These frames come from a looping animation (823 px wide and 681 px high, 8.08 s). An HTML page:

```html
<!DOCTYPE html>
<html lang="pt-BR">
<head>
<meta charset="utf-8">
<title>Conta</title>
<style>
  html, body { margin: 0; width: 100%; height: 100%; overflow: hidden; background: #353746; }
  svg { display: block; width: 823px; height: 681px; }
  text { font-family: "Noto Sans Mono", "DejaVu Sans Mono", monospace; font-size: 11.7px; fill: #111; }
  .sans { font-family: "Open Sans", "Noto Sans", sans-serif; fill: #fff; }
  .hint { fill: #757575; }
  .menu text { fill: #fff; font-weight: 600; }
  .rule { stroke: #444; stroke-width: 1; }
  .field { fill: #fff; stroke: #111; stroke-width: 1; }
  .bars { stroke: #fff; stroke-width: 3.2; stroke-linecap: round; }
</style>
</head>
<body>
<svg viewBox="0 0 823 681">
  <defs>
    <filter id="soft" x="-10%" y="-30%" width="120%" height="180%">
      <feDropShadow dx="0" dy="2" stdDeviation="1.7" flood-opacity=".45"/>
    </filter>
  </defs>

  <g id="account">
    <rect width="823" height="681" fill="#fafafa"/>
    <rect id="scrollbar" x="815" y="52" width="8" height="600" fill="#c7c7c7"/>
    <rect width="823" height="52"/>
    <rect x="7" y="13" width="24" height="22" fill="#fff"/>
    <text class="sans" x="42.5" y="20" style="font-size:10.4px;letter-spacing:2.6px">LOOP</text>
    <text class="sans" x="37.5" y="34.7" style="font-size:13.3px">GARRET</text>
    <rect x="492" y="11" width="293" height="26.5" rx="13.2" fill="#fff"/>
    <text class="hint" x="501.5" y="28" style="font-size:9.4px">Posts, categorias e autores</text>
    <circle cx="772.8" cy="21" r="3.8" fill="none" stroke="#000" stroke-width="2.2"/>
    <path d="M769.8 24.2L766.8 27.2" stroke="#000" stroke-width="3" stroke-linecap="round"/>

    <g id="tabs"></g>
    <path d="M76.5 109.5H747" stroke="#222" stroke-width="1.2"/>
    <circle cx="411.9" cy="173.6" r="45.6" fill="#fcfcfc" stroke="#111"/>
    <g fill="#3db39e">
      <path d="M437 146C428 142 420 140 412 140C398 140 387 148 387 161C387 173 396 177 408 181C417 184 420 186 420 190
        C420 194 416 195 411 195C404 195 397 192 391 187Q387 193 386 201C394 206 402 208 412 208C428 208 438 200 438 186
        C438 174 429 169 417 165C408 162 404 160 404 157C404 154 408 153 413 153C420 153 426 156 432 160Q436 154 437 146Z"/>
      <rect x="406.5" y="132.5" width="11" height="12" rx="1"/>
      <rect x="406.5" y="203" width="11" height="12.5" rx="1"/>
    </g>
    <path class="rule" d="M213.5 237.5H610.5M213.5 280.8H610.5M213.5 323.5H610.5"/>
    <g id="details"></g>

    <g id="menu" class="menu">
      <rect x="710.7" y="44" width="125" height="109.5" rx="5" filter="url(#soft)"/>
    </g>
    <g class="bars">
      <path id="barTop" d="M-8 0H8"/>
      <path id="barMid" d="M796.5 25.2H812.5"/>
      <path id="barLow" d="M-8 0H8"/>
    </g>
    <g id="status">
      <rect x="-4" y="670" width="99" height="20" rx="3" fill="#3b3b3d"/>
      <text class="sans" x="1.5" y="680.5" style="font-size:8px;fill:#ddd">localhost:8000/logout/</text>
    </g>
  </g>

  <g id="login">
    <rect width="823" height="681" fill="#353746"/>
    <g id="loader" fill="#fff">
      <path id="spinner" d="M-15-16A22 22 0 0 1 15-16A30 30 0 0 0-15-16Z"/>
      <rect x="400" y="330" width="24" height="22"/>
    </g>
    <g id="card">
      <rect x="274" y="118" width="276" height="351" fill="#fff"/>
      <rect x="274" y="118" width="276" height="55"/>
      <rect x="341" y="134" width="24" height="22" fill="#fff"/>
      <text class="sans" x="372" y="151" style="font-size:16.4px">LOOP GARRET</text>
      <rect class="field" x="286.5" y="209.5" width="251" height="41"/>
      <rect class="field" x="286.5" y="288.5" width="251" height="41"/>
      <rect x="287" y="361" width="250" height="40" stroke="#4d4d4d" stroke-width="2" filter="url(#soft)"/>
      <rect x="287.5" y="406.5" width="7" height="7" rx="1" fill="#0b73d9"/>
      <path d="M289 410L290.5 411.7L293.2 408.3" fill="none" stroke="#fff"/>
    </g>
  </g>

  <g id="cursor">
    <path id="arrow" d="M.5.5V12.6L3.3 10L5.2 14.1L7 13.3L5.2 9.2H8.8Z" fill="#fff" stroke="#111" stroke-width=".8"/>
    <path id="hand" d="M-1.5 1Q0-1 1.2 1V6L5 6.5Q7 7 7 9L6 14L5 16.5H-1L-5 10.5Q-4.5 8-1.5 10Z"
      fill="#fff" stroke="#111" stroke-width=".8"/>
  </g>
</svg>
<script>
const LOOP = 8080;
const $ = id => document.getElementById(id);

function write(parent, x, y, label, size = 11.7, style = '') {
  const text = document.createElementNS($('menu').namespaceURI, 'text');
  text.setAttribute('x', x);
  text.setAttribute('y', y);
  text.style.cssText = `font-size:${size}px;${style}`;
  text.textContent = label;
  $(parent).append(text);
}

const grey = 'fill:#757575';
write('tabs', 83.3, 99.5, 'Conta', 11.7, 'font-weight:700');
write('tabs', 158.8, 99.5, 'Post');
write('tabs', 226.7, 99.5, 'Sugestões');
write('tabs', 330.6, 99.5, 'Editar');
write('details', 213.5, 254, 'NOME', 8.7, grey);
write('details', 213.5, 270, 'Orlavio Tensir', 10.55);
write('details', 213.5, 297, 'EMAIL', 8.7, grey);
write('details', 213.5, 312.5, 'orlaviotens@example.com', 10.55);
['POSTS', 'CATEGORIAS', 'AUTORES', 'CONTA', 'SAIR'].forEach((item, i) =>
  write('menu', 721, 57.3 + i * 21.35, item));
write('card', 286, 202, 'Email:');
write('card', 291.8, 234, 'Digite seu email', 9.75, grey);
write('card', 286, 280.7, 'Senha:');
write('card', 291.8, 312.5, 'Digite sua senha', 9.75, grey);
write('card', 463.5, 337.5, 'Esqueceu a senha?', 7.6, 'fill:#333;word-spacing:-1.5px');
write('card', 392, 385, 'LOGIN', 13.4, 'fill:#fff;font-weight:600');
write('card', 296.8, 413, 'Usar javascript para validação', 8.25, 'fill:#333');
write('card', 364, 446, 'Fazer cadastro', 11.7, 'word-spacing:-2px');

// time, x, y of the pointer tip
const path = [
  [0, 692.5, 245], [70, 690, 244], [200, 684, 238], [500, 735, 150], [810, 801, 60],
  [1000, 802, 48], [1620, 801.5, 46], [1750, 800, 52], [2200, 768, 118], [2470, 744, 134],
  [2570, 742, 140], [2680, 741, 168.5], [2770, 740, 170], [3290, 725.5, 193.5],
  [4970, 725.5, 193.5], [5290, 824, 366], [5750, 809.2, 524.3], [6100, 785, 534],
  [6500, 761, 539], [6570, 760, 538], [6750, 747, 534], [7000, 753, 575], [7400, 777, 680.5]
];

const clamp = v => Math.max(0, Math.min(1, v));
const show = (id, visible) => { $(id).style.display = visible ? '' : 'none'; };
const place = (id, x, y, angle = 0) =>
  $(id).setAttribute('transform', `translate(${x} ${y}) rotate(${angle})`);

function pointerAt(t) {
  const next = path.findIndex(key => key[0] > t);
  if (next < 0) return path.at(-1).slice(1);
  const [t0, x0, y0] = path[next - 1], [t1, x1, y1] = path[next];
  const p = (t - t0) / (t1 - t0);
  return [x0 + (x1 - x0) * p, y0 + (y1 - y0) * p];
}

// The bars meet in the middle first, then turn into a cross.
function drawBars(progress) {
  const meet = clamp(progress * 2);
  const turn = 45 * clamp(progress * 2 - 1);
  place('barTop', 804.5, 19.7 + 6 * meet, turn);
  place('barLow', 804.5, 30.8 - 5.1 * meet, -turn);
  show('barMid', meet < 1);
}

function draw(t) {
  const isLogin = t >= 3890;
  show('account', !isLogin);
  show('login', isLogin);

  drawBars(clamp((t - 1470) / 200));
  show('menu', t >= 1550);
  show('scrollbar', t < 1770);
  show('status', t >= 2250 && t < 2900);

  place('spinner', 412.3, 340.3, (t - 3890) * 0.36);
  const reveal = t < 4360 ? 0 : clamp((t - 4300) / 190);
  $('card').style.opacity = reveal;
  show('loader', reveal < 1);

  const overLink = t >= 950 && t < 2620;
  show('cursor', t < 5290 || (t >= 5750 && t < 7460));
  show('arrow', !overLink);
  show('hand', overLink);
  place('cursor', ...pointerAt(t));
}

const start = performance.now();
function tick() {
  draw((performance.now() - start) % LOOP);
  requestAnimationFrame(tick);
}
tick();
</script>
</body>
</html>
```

#### [EXERCISE DIRECTIONS]
The lines to copy are those above that contain "filter".

#### [FINISHED EXERCISE]
    <filter id="soft" x="-10%" y="-30%" width="120%" height="180%">
    </filter>
      <rect x="710.7" y="44" width="125" height="109.5" rx="5" filter="url(#soft)"/>
      <rect x="287" y="361" width="250" height="40" stroke="#4d4d4d" stroke-width="2" filter="url(#soft)"/>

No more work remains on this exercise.